### YOUR TASK
Across all of the records below, determine the number of lines containing the string "height"; reply with that number only.

### RECORDS FOR THIS TASK
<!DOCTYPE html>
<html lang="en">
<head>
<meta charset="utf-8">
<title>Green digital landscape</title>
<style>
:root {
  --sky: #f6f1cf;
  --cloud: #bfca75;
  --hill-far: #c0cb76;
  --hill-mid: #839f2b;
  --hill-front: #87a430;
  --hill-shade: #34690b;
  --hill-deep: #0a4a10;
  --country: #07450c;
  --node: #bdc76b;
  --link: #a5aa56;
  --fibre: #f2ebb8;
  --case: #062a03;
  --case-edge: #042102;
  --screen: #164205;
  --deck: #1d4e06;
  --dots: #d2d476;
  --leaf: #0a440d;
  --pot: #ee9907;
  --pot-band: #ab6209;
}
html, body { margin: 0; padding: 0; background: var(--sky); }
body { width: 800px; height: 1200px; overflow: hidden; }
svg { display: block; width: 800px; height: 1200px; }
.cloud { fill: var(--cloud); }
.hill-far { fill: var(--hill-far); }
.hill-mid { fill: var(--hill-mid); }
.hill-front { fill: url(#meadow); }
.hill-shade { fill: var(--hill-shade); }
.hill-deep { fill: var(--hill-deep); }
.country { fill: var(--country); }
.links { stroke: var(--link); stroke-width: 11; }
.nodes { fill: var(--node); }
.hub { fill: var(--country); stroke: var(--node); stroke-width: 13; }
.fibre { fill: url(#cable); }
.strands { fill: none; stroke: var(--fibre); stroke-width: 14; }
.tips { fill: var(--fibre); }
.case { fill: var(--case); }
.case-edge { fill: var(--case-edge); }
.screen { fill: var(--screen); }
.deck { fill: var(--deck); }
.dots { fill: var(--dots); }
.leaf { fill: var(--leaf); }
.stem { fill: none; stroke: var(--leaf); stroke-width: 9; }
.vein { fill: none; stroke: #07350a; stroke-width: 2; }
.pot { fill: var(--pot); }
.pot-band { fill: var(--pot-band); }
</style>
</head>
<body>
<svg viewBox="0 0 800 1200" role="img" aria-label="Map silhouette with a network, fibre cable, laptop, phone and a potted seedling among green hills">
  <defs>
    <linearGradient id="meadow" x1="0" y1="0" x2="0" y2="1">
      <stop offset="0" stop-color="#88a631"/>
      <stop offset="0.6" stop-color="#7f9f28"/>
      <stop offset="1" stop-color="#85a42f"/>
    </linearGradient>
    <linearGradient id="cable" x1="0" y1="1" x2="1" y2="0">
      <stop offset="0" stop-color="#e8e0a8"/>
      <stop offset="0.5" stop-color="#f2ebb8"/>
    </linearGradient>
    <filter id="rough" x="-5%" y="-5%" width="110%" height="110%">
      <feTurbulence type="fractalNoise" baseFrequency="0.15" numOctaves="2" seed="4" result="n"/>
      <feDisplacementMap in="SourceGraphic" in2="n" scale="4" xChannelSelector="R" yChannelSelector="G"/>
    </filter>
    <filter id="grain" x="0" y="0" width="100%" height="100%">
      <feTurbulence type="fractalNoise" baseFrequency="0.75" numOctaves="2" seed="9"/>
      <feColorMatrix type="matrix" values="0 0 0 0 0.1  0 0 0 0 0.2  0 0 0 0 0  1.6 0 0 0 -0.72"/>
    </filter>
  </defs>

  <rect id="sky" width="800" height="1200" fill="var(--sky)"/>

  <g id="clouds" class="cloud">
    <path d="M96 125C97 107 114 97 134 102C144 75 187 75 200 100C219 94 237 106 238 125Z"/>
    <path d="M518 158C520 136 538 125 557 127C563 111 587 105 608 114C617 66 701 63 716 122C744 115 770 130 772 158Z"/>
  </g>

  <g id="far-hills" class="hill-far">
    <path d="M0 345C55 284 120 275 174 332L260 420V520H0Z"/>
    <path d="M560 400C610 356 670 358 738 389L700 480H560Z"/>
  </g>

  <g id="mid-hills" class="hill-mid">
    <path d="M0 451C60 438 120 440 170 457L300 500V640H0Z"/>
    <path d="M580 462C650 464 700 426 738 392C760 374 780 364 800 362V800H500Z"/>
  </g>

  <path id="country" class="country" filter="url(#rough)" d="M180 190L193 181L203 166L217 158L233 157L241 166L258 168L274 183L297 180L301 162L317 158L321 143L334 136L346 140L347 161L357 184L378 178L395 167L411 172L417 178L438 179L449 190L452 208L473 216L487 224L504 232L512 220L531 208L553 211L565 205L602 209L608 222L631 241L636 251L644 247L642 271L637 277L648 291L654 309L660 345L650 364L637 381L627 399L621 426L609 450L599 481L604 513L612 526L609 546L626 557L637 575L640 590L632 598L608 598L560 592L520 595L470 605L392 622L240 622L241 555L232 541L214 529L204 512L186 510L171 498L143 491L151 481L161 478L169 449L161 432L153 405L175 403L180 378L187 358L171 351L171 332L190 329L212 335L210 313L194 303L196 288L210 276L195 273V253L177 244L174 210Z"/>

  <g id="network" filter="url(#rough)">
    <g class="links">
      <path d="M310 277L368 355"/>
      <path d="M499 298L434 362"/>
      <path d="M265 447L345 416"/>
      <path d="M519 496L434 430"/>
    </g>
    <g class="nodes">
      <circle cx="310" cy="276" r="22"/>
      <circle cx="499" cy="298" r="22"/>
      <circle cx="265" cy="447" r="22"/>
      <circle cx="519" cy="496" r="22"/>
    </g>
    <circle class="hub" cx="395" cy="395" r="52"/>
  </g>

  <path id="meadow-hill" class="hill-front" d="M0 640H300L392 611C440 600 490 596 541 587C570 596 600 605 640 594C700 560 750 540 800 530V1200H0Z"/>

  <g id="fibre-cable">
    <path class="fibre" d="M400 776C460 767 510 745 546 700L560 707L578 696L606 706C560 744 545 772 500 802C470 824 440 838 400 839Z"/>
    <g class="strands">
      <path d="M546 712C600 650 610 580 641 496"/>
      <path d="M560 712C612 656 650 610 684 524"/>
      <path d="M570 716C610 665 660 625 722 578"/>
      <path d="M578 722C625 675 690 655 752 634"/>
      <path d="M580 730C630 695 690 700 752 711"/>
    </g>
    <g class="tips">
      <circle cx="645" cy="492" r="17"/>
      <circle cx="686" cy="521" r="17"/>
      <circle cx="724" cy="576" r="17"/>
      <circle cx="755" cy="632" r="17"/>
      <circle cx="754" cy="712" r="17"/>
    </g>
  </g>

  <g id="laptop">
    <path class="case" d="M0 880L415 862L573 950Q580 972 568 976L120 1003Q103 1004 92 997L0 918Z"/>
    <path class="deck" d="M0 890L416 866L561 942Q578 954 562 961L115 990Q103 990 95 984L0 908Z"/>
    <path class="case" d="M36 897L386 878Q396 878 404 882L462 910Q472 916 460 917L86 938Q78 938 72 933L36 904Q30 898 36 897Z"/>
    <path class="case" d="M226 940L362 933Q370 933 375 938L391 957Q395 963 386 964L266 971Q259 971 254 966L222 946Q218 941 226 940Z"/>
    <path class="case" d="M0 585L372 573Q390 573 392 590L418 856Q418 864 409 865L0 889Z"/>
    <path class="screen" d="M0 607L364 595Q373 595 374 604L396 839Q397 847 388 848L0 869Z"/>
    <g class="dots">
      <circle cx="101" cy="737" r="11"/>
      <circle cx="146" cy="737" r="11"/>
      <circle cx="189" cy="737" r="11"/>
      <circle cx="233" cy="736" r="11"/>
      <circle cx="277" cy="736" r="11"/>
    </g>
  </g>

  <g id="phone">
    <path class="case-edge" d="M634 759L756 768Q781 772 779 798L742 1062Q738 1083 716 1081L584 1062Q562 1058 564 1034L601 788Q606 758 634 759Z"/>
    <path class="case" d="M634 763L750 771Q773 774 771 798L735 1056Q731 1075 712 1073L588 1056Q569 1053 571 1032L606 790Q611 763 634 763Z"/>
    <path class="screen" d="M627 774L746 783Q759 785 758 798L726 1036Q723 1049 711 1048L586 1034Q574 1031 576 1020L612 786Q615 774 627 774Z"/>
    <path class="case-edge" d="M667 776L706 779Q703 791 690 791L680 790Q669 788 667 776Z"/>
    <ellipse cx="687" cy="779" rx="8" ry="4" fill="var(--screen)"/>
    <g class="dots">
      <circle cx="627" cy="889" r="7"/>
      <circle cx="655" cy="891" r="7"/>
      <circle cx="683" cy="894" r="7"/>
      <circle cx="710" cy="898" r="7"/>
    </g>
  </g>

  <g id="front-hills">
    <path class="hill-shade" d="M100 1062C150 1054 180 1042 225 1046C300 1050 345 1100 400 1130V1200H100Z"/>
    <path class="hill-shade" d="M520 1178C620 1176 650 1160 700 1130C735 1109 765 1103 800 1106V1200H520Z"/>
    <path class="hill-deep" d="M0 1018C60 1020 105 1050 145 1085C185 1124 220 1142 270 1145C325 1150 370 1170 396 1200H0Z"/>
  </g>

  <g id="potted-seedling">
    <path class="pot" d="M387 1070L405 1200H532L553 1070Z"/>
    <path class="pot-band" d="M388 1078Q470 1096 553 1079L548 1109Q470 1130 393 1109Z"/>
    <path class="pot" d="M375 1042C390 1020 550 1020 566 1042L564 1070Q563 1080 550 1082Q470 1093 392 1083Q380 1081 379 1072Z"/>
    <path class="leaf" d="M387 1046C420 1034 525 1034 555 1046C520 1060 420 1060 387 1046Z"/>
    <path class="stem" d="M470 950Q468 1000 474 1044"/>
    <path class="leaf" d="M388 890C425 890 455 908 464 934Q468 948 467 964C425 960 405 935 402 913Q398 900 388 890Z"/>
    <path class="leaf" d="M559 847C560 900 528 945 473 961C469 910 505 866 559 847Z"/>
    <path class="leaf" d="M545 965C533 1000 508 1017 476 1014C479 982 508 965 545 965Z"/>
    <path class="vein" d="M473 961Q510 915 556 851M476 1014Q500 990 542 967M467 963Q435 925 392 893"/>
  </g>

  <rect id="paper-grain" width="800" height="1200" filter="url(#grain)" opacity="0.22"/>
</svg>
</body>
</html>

### ANSWER TO THE EXERCISE
6